We don’t need the sun for this method. We only need the direction to it from the earth. So define a vector *S* which points in the direction of the sun from . To do this we must use sine and cosine. On time the direction of the sun will be , which is a vector pointing to the right. On (hour) that should be pointing right . The same goes for 6 o’clock am and pm, being respectively and . This gives us insight that the direction to the sun can be given as ( should be scaled to a value from 0 to 1, so we need to divide by 24):

With this approach we actually make the sun rotate around the earth.

The above formula still is not complete. The axis around which the earth is spinning is not orthogonal to the plane defined by the orbit of the earth around the sun. It is tilted 23.5°. This is how we get the four seasons on earth of course. To model this a nice trick can be applied to *d*. We know that on or closely around June 21th the sun is right above the 23.5° latitude (Tropic of Cancer), the summer solstice. From here it takes a sine with a period of a year to go to -23.5° and back again. June 21th is the 172th day of the year. The standard cosine function has the form:

We can simply fill this out. The must be 23.5, is , is -172 and equals 0. If you define the observable tilt (because the real tilt will always be 23.5) and is the day of the year:

Now this observable tilt is the angle there is between what is the real direction to the sun and the already calculated direction *d*. To calculate the vector ( component, pointing up or down) which should be added to to get the real direction you can use tangens.

Then the real direction vector is the addition of * *to :

Using the dot product (or scalar product or inner product) you can calculate the angle between two vectors. Or, if the vectors are both normalized (length = 1) it is the projection of the one vector onto the other.
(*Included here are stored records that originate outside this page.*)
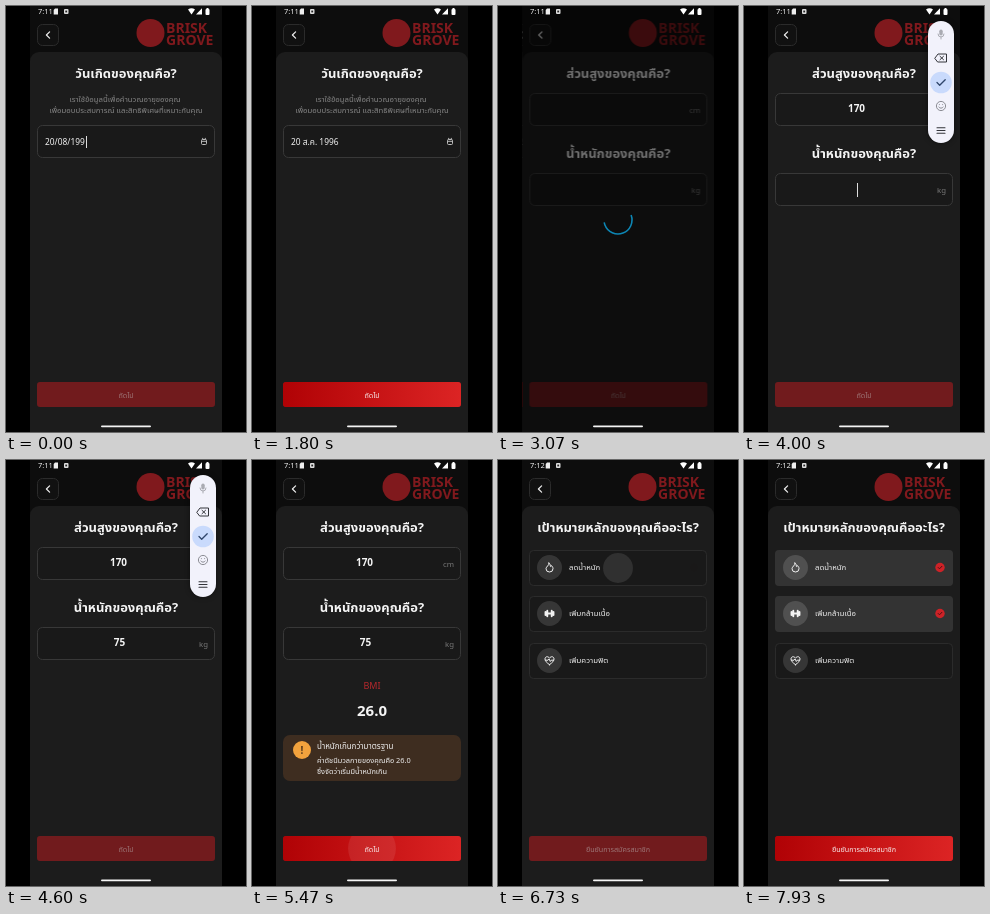
An HTML page with a canvas for the animation above (8000 ms loop, 240 px wide and 426 px high).

```html
<!DOCTYPE html>
<html lang="th">
<head>
<meta charset="utf-8">
<style>
html, body { margin: 0; width: 100%; height: 100%; overflow: hidden; background: #000; }
canvas { display: block; width: 240px; height: 426px; }
</style>
</head>
<body>
<canvas id="stage" width="240" height="426"></canvas>
<script>
const LOOP = 8000, LEFT = 24, RIGHT = 216, W = 240, H = 426;
const FONT = '"Noto Sans Thai", "Noto Sans", "Open Sans", sans-serif';
const screen2d = document.getElementById('stage').getContext('2d');
const layer = document.createElement('canvas');
layer.width = W;
layer.height = H;
const layer2d = layer.getContext('2d');
let c = screen2d;

const clamp = v => Math.max(0, Math.min(1, v));
const ramp = (t, start, length) => clamp((t - start) / length);
const between = (t, a, b) => t >= a && t < b;

function bezier(x1, y1, x2, y2) {
  const at = (a, b, s) => 3 * a * s * (1 - s) ** 2 + 3 * b * s * s * (1 - s) + s ** 3;
  return x => {
    let lo = 0, hi = 1;
    for (let i = 0; i < 20; i++) {
      const mid = (lo + hi) / 2;
      if (at(x1, x2, mid) < x) lo = mid; else hi = mid;
    }
    return at(y1, y2, lo);
  };
}
const fastOutSlowIn = bezier(.4, 0, .2, 1);
const slideHead = bezier(.3, 0, .8, .15);
const slideTail = bezier(.05, .7, .1, 1);
const slideEase = p => p < 1 / 6 ? .4 * slideHead(p * 6) : .4 + .6 * slideTail((p - 1 / 6) * 1.2);

function rect(x, y, w, h, r, fill, stroke) {
  c.beginPath();
  c.roundRect(x, y, w, h, r);
  if (fill) { c.fillStyle = fill; c.fill(); }
  if (stroke) { c.strokeStyle = stroke; c.lineWidth = 1; c.stroke(); }
}
function disc(x, y, r, fill) {
  c.beginPath();
  c.arc(x, y, r, 0, 7);
  c.fillStyle = fill;
  c.fill();
}
function ring(x, y, r, color, width = 1) {
  c.beginPath();
  c.arc(x, y, r, 0, 7);
  c.strokeStyle = color;
  c.lineWidth = width;
  c.stroke();
}
function path(d, x, y, color, width = 1, filled = false) {
  c.save();
  c.translate(x, y);
  c.lineCap = c.lineJoin = 'round';
  c.lineWidth = width;
  c.strokeStyle = c.fillStyle = color;
  if (filled) c.fill(new Path2D(d)); else c.stroke(new Path2D(d));
  c.restore();
}
function text(str, x, y, size, color = '#f4f4f4', weight = 400, align = 'center') {
  c.font = `${weight} ${size}px ${FONT}`;
  c.textAlign = align;
  c.textBaseline = 'alphabetic';
  c.fillStyle = color;
  c.fillText(str, x, y);
}
function faded(alpha, draw) {
  if (alpha <= 0) return;
  c.save();
  c.globalAlpha *= alpha;
  draw();
  c.restore();
}

const title = (str, y) => text(str, 120, y, 13, '#f4f4f4', 600);
const field = y => rect(31.5, y + .5, 177, 32, 5, '#191919', '#383838');
const caret = (x, y, h) => { c.fillStyle = '#ddd'; c.fillRect(x, y, 1, h); };

function button(label, active) {
  rect(31, 376, 178, 25, 3, '#711b1d');
  text(label, 120, 391.5, 7.2, '#9c7475');
  faded(active, () => {
    const g = c.createLinearGradient(31, 0, 209, 0);
    g.addColorStop(0, '#b00205');
    g.addColorStop(1, '#dc2424');
    rect(31, 376, 178, 25, 3, g);
    text(label, 120, 391.5, 7.2, '#f7e9e9');
  });
}
function pressed(y, h, t, start) {
  const p = ramp(t, start, 400);
  if (p <= 0 || p >= 1) return;
  c.save();
  c.beginPath();
  c.roundRect(31, y, 178, h, 4);
  c.clip();
  disc(120, y + h / 2, 15 + 90 * fastOutSlowIn(p), `rgba(255,255,255,${.1 * (1 - p)})`);
  c.restore();
}

function shell() {
  c.fillStyle = '#0d0d0d';
  c.fillRect(LEFT, 0, RIGHT - LEFT, H);
  rect(LEFT, 46, RIGHT - LEFT, H - 46, [9, 9, 0, 0], '#1c1c1c');
  rect(31.5, 18.5, 21, 21, 5, '#111', '#2b2b2b');
  path('M1.6-3.2 -1.6 0 1.6 3.2', 42, 29, '#eee', 1.2);
  disc(144.5, 27, 14, '#80191d');
  text('BRISK', 160, 27, 14, '#80191d', 800, 'left');
  text('GROVE', 160, 39, 14, '#80191d', 800, 'left');
}

function birthdayPage(t) {
  shell();
  title('วันเกิดของคุณคือ?', 72);
  text('เราใช้ข้อมูลนี้เพื่อคำนวณอายุของคุณ', 119, 96, 7.8, '#858585');
  text('เพื่อมอบประสบการณ์ และสิทธิพิเศษที่เหมาะกับคุณ', 120, 107, 7.8, '#858585');
  field(119);
  const value = t < 200 ? '20/08/199' : t < 1270 ? '20/08/1996' : '20 ส.ค. 1996';
  text(value, 39, 138.5, 8.4, '#f4f4f4', 500, 'left');
  if (t < 800) caret(t < 200 ? 80 : 85, 130, 12);
  rect(195.5, 133.5, 5, 5, 1, null, '#bbb');
  path('M-2.5 0H2.5M-1.3-3V-2M1.3-3V-2', 198, 135.3, '#bbb');
  button('ถัดไป', ramp(t, 1330, 300));
  pressed(376, 25, t, 2130);
}

function bodyPage(t) {
  shell();
  title('ส่วนสูงของคุณคือ?', 72);
  field(87);
  text('cm', 202, 107, 7.8, '#777', 400, 'right');
  title('น้ำหนักของคุณคือ?', 152);
  field(167);
  text('kg', 202, 187, 7.8, '#777', 400, 'right');
  if (t >= 3870) text(t < 3930 ? '17' : '170', 112.5, 106, 10, '#f4f4f4', 600);
  if (between(t, 3730, 3870)) caret(113, 96, 14);
  if (t >= 4530) text(t < 4600 ? '7' : '75', 113.5, 186, 10, '#f4f4f4', 600);
  if (between(t, 4000, 4530)) caret(113, 177, 14);
  faded(ramp(t, 4800, 350), () => {
    text('BMI', 120, 229, 9, '#b8282d');
    text('26.0', 120, 256, 15, '#f4f4f4', 600);
    rect(31, 275, 178, 46, 7, '#3e2d20');
    disc(50, 290, 9, '#f2a23d');
    text('!', 50, 293.5, 10, '#553719', 700);
    text('น้ำหนักเกินกว่ามาตรฐาน', 65, 289, 8, '#eee', 500, 'left');
    text('ค่าดัชนีมวลกายของคุณคือ 26.0', 65, 303, 7.4, '#eee', 400, 'left');
    text('ซึ่งจัดว่าเริ่มมีน้ำหนักเกิน', 65, 314, 7.4, '#eee', 400, 'left');
  });
  button('ถัดไป', ramp(t, 4800, 300));
  pressed(376, 25, t, 5400);
}

const goals = [
  { label: 'ลดน้ำหนัก', y: 90, at: 6730, icon: 'M-.5-4.5C0-2-3.5-1-3.5 1.2A3.5 3.3 0 0 0 3.5 1.2C3.5-.5 2.5-1.4 1.8-2C1.8-.8 1-.7 .8-1.2C.8-3 .3-4-.5-4.5Z' },
  { label: 'เพิ่มกล้ามเนื้อ', y: 136, at: 7200, icon: 'M-1.5 0H1.5M-2.2-2.7V2.7M2.2-2.7V2.7M-4-1.5V1.5M4-1.5V1.5', width: 1.9 },
  { label: 'เพิ่มความฟิต', y: 183, at: Infinity, icon: 'M0 4.2C-3 2-4.5.4-4.5-1.5C-4.5-4-1.5-4.7 0-2.3C1.5-4.7 4.5-4 4.5-1.5C4.5.4 3 2 0 4.2ZM-4-.3H-1.5L-.4-1.6L.8 1L1.7-.3H4' }
];
function goalRow({ label, y, at, icon, width }, t) {
  const mid = y + 17.5, on = ramp(t, at, 200);
  rect(31.5, y + .5, 177, 35, 4, '#191919', '#2b2b2b');
  disc(51.5, mid, 12.5, '#363636');
  faded(on, () => {
    rect(31, y, 178, 36, 4, '#333');
    disc(51.5, mid, 12.5, '#505050');
    disc(196, mid, 4.7, '#cd2227');
    path('M-1.8 0 -.5 1.3 1.9-1.2', 196, mid, '#4a1013', 1);
  });
  path(icon, 51.5, mid, '#f2f2f2', width || 1);
  text(label, 71, mid + 2.6, 7.8, '#eee', 400, 'left');
  pressed(y, 36, t, at);
}
function goalPage(t) {
  shell();
  title('เป้าหมายหลักของคุณคืออะไร?', 72);
  goals.forEach(goal => goalRow(goal, t));
  button('ยืนยันการสมัครสมาชิก', ramp(t, 6750, 300));
}

function keyToolbar(t) {
  faded(Math.min(ramp(t, 3730, 140), 1 - ramp(t, 4660, 140)), () => {
    c.save();
    c.shadowColor = 'rgba(0,0,0,.5)';
    c.shadowBlur = 5;
    rect(184, 15, 26, 122, 13, '#f2f2fb');
    c.restore();
    rect(195.3, 23.5, 3.4, 6, 1.7, '#aaabb2');
    path('M-3 0A3 3 0 0 0 3 0M0 3V5', 197, 28, '#aaabb2');
    path('M-6 0 -3-4H5.5V4H-3ZM-1-1.7 2.5 1.7M2.5-1.7 -1 1.7', 197, 52, '#33343a');
    disc(197, 76.5, 10.8, '#c9dafc');
    path('M-4 0 -1.3 2.7 4.2-2.8', 197, 76.5, '#30466b', 1.3);
    ring(197, 100, 4.6, '#8c8d94');
    path('M-2.2 1A2.5 2.2 0 0 0 2.2 1M-1.6-1.4V-1.3M1.6-1.4V-1.3', 197, 100, '#8c8d94');
    path('M-4-2.7H4M-4 0H4M-4 2.7H4', 197, 124.5, '#33343a', 1.1);
  });
}

function statusBar(t) {
  text(t < 5960 ? '7:11' : '7:12', 32, 8.3, 7.5, '#eee', 400, 'left');
  path('M-1-3H2V3H-2.3V-1.6Z', 50, 5.5, '#eee', .5, true);
  rect(58, 3, 4.5, 5, 1, '#ddd');
  rect(59.3, 4.6, 1.8, 1.8, 0, '#222');
  path('M-3.5-2Q0-4.5 3.5-2L0 3Z', 185.5, 5.5, '#fff', .5, true);
  path('M3-3.3V3H-3Z', 193, 5.5, '#fff', .5, true);
  rect(199.5, 3, 4, 6, 1, '#fff');
  rect(200.5, 2, 2, 1, 0, '#fff');
  rect(95, 419.4, 50, 1.9, 1, '#f4f4f4');
}

function spinner(elapsed) {
  const cycle = elapsed % 1333 / 1333;
  const head = fastOutSlowIn(clamp(cycle * 2)), tail = fastOutSlowIn(clamp(cycle * 2 - 1));
  const start = Math.PI * (-.5 + 1.5 * tail + 2 * elapsed / 2222 + .5 * cycle);
  c.beginPath();
  c.arc(120, 214, 14, start, start + Math.max(1.5 * Math.PI * (head - tail), .02));
  c.strokeStyle = '#0d86b4';
  c.lineWidth = 1.6;
  c.stroke();
}
function loader(t, { show, slide, hide, end }) {
  if (!between(t, show, end)) return;
  const alpha = Math.min(ramp(t, show, 150), 1 - ramp(t, hide, end - hide));
  c.fillStyle = `rgba(0,0,0,${.54 * alpha})`;
  c.fillRect(LEFT, 0, RIGHT - LEFT, H);
  faded(alpha, () => spinner(t - (t < slide ? show : slide)));
}

const steps = [
  { show: 2200, slide: 2770, hide: 3080, end: 3200, from: birthdayPage, to: bodyPage },
  { show: 5500, slide: 5984, hide: 6270, end: 6400, from: bodyPage, to: goalPage }
];
function place(page, t, dx, alpha = 1) {
  c = layer2d;
  c.clearRect(0, 0, W, H);
  page(t);
  c = screen2d;
  faded(alpha, () => c.drawImage(layer, dx, 0));
}
function pages(t) {
  const step = t < 4000 ? steps[0] : steps[1];
  const p = ramp(t, step.slide, 450);
  if (p <= 0) return place(step.from, t, 0);
  if (p >= 1) return place(step.to, t, 0);
  const e = slideEase(p), travel = (RIGHT - LEFT) * .1;
  c.fillStyle = '#fff';
  c.fillRect(LEFT, 0, RIGHT - LEFT, H);
  place(step.from, t, -travel * e);
  place(step.to, t, travel * (1 - e), ramp(t, step.slide + 50, 83));
}

function draw(t) {
  c = screen2d;
  c.fillStyle = '#000';
  c.fillRect(0, 0, W, H);
  c.save();
  c.beginPath();
  c.rect(LEFT, 0, RIGHT - LEFT, H);
  c.clip();
  pages(t);
  steps.forEach(step => loader(t, step));
  c.restore();
  keyToolbar(t);
  statusBar(t);
}

const origin = performance.now();
function tick() {
  draw((performance.now() - origin) % LOOP);
  requestAnimationFrame(tick);
}
tick();
</script>
</body>
</html>
```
So if we calculate the dot product for every normal vector from the surface of the earth () with we should get some meaningful results.

If the the sun is in another direction so is pointing to the night side of the earth. If that piece of earth recieves solar light.

We have a 2D map (Mercator projection) we need to map on the 3D sphere. We need to do this to determine which we need to calculate dot products for. To avoid confusion, lets call *x* and from the 2D map and . We can iterate for each and each for each and map it to a in 3D. To do this we need to determine phi (, logitude: )and theta (, latitude: ). In the iteration ( is the height of the map and is the width of the map):

Now and map to as follows:

Now we can for each coordinate on the map if it should be displayed as day or night.

Because you know the angle the sunlight makes with the earth’s surface you can make add some shading by making it increasingly dark on the edges of the day. It the dot product of and is smaller than 0.1 () the point is in dusk or dawn and you could mix day and night as a gradient to make the difference between them look more fluently. Another joke is the reflection of the sun: if the product is greater than, let’s say, 0.95 () the sun is approximately orthogonally above that coordinate an you could make it more white to have it look like the sun is reflecting in the map.

A demontration of this method is available at the edesign example site. There are a number of assumptions done and restrictions set while creating this demo.

- I assumed the solar rays are parallel. The distance from the sun to the earth is huge, but it is actually wrong to assume rays are parallel. They are only by approximation so it is good enough for this simulation.
- Because of this assumption, the night ’starts’ exactly at the half of the world in the shade while actually this is different. The sun is far bigger than the earth and therefor some rays should be able to reach the shadow half of the earth (near the limit depicted in the first image). By approximation I eliminated this too.
- Timing is not very accurate. As well as for the 24h clock as for the solstices rough estimates are used.
- A perfect sphere is taken as world. No fattening is modelled (polar radius should be smaller than equatorial radius).
- The ‘fun with shading’ should implement something to make land mass not reflect sunlight.